Pick out the lines below that include the string "legend".

*** Available data ***

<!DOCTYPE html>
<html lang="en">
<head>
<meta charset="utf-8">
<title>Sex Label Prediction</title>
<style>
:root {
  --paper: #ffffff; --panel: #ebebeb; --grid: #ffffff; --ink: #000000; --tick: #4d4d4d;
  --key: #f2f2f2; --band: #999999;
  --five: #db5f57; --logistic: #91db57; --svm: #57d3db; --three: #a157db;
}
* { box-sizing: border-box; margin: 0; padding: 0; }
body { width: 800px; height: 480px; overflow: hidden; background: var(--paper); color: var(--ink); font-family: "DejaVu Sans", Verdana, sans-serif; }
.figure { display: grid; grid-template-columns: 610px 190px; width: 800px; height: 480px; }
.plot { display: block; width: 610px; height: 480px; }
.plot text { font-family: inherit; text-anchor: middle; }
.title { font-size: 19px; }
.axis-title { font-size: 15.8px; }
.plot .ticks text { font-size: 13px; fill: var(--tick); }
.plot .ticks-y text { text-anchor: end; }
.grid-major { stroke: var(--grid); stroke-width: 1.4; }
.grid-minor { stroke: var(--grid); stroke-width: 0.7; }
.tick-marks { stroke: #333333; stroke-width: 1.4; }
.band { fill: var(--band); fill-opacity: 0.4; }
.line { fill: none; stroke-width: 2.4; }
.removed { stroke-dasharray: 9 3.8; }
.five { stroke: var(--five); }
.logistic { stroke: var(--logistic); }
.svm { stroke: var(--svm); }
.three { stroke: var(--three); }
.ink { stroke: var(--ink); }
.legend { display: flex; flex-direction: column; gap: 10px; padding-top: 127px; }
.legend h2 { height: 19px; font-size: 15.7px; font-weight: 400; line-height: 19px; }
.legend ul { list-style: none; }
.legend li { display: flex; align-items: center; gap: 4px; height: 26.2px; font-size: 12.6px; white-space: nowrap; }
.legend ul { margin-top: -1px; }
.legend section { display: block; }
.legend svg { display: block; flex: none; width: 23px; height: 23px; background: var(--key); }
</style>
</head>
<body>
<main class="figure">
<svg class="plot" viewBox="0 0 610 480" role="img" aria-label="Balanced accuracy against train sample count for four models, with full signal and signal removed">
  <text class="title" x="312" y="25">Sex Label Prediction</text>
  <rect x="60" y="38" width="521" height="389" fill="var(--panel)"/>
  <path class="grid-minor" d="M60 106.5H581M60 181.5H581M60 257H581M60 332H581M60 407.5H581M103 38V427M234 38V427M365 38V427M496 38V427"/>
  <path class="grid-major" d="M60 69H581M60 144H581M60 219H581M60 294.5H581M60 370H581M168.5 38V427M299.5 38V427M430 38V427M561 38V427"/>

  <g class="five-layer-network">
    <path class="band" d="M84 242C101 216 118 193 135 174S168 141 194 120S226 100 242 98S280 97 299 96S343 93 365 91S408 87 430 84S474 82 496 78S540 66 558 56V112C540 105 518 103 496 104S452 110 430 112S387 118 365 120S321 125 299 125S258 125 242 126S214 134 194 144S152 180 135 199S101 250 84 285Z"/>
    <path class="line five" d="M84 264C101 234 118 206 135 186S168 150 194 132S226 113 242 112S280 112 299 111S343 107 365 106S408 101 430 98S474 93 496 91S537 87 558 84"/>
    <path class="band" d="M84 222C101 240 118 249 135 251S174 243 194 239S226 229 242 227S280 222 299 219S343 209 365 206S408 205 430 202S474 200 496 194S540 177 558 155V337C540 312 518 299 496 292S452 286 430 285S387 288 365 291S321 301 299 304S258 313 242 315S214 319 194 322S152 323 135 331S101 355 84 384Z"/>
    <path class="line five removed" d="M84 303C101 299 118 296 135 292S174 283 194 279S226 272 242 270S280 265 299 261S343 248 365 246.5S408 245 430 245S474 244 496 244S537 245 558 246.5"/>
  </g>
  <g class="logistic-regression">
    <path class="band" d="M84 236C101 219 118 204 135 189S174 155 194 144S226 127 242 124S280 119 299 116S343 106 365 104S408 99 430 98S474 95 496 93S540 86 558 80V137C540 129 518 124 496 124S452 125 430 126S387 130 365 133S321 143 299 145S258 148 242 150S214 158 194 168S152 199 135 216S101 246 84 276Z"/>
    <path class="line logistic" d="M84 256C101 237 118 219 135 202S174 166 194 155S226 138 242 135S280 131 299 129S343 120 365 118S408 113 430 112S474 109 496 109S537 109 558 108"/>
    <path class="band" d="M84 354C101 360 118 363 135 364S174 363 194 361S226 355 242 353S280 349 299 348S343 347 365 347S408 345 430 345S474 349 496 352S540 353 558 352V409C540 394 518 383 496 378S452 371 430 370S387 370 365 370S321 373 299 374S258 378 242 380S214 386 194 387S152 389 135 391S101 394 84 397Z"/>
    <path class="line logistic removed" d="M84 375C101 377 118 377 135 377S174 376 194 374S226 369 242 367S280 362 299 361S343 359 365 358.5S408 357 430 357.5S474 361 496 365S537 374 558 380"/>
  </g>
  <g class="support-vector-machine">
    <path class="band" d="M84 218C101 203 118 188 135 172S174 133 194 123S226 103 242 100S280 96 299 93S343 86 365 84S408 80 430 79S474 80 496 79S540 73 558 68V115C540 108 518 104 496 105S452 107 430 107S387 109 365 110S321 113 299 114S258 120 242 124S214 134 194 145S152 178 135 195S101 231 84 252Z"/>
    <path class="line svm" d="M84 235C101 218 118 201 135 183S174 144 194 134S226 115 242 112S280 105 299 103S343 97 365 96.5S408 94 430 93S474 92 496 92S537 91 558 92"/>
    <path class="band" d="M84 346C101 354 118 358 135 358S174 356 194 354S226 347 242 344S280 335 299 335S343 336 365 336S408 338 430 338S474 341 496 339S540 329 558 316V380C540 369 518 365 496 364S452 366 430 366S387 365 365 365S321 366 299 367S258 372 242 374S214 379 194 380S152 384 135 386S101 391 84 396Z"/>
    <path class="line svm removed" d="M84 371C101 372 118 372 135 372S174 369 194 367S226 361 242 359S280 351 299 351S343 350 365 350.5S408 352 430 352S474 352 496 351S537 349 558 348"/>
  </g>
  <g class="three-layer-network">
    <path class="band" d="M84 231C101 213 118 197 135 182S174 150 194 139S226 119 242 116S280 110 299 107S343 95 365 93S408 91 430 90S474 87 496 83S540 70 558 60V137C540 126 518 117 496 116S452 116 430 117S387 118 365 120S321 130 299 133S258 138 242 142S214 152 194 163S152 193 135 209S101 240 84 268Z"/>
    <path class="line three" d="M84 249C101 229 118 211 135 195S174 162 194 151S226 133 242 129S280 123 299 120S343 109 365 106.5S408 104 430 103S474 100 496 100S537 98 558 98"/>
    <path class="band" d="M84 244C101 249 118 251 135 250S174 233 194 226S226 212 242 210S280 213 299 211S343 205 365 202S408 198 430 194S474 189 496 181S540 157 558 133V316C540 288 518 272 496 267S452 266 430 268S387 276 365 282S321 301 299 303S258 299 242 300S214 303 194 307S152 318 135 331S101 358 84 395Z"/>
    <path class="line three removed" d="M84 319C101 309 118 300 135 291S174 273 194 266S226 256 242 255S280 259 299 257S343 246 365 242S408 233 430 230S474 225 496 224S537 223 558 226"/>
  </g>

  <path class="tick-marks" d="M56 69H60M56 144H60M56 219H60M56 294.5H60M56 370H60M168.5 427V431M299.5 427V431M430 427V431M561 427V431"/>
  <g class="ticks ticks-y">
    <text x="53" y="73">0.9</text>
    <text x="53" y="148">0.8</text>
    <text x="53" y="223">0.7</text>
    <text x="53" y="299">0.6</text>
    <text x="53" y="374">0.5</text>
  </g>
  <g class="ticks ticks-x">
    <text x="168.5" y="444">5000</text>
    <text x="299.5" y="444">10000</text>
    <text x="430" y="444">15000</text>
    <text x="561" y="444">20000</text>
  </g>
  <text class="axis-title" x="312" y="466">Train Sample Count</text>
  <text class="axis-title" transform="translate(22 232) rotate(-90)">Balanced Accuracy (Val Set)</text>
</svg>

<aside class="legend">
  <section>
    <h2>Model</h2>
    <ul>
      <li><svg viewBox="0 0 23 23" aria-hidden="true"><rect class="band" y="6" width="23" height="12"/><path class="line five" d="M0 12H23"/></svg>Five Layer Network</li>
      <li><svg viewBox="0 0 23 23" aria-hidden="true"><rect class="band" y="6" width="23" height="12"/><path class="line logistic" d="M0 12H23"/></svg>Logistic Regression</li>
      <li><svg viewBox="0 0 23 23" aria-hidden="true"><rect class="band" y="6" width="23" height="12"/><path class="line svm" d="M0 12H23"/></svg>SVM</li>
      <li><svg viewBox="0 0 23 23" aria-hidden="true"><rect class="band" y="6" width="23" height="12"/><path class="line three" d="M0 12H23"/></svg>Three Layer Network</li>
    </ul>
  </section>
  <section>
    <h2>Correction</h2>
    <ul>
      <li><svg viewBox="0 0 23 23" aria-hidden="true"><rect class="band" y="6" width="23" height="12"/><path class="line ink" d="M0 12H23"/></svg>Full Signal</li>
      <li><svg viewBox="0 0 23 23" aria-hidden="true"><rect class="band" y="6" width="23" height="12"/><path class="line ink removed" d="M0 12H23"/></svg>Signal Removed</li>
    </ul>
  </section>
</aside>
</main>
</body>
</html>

*** End of Available data ***

* [Worked solution]
.legend { display: flex; flex-direction: column; gap: 10px; padding-top: 127px; }
.legend h2 { height: 19px; font-size: 15.7px; font-weight: 400; line-height: 19px; }
.legend ul { list-style: none; }
.legend li { display: flex; align-items: center; gap: 4px; height: 26.2px; font-size: 12.6px; white-space: nowrap; }
.legend ul { margin-top: -1px; }
.legend section { display: block; }
.legend svg { display: block; flex: none; width: 23px; height: 23px; background: var(--key); }
<aside class="legend">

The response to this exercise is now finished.